WHAT THIS TASK INVOLVES:
Check every line below for the word "body" and show those that hold it.

TASK MATERIAL:

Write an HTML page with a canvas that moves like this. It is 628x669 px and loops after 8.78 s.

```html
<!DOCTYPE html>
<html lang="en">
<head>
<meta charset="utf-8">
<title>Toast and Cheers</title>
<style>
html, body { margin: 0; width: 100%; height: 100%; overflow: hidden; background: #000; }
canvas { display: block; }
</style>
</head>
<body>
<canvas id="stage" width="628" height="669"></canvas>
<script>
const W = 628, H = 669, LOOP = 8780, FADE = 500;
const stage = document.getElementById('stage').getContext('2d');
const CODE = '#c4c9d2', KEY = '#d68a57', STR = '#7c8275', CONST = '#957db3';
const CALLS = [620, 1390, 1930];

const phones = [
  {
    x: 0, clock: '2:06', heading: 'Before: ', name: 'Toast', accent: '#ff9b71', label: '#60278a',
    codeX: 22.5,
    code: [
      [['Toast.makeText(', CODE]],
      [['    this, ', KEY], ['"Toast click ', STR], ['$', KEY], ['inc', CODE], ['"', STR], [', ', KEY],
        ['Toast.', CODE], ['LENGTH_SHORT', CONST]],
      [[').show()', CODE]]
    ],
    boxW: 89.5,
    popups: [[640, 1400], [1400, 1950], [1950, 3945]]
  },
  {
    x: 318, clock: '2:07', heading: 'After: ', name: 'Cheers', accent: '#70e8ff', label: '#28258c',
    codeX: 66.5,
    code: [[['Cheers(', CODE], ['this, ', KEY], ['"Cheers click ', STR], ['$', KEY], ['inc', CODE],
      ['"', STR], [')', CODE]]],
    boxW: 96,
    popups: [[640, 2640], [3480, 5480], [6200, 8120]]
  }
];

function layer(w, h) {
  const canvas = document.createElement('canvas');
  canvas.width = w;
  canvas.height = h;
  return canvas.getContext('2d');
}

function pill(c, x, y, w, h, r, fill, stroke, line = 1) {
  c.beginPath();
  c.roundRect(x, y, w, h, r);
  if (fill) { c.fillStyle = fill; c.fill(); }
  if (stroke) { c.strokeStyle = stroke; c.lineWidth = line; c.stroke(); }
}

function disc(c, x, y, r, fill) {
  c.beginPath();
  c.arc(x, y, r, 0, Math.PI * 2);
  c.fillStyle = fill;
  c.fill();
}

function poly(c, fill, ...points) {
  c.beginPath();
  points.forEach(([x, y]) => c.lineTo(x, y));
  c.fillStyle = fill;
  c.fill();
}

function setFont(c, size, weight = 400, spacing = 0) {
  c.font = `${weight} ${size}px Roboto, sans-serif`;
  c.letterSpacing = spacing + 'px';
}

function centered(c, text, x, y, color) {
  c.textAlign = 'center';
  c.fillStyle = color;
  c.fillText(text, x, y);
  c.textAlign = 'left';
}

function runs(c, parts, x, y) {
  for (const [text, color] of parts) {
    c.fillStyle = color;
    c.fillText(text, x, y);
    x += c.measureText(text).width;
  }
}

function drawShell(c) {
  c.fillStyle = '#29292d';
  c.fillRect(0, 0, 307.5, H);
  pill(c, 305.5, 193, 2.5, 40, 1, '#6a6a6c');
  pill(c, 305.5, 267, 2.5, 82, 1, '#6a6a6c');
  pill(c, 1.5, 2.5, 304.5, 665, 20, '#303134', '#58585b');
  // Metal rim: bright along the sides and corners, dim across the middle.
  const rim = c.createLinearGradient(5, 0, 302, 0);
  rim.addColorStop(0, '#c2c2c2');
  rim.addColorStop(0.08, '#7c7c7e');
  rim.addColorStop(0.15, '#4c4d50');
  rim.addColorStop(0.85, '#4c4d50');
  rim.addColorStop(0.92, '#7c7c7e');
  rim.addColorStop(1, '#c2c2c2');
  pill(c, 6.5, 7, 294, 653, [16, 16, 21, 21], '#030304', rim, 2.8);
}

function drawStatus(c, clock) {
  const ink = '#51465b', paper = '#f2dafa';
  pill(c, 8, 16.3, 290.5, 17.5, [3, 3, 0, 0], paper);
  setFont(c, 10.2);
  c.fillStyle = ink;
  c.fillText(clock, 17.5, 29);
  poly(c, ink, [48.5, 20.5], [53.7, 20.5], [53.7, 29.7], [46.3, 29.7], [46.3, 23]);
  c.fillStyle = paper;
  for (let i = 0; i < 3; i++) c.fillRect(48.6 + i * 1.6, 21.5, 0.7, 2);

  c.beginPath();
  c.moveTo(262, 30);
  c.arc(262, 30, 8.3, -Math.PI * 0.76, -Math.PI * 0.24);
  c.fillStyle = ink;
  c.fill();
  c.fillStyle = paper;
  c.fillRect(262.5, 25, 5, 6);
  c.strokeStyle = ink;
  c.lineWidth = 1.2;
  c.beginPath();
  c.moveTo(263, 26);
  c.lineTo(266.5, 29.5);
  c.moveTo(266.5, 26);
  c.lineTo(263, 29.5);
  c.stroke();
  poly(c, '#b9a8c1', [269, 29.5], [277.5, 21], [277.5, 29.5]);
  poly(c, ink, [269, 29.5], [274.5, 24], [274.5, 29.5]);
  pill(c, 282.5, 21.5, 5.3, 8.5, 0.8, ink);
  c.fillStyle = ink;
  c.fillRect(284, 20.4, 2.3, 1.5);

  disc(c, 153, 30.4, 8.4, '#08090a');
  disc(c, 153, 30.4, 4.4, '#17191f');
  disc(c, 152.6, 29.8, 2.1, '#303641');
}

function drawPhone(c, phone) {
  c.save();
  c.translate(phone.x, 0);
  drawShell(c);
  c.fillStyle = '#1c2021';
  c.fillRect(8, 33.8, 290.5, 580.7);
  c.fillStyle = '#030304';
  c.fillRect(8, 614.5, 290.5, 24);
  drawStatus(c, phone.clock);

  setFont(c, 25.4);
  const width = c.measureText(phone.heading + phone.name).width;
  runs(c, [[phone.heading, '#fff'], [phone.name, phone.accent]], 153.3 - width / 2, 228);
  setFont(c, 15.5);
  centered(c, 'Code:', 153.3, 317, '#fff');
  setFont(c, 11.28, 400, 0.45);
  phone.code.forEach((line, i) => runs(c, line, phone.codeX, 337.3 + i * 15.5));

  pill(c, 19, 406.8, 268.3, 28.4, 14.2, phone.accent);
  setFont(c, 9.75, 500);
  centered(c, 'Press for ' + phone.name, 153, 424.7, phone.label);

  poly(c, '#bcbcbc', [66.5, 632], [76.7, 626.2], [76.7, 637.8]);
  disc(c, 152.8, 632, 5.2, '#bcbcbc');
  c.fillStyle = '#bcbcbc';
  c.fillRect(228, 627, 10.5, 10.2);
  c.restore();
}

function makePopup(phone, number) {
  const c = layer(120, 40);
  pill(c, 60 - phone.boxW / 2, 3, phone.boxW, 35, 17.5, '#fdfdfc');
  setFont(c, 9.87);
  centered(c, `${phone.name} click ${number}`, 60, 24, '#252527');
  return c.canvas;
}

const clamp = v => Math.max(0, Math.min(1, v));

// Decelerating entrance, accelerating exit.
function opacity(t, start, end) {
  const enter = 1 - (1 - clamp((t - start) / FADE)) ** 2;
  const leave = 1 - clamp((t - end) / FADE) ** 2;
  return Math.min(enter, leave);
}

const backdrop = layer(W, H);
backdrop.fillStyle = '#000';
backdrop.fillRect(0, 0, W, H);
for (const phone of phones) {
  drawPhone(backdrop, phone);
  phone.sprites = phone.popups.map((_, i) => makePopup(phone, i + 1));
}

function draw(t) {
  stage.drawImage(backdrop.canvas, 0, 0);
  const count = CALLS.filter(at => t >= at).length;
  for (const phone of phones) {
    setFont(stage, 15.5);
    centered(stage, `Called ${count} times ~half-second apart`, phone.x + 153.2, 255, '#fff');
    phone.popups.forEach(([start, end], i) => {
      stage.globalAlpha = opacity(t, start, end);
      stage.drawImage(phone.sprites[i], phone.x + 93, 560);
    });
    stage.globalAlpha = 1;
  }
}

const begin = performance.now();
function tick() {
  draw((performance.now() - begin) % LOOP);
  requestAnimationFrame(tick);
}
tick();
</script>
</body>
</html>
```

RESPONSE TO THIS TASK:
html, body { margin: 0; width: 100%; height: 100%; overflow: hidden; background: #000; }
<body>
</body>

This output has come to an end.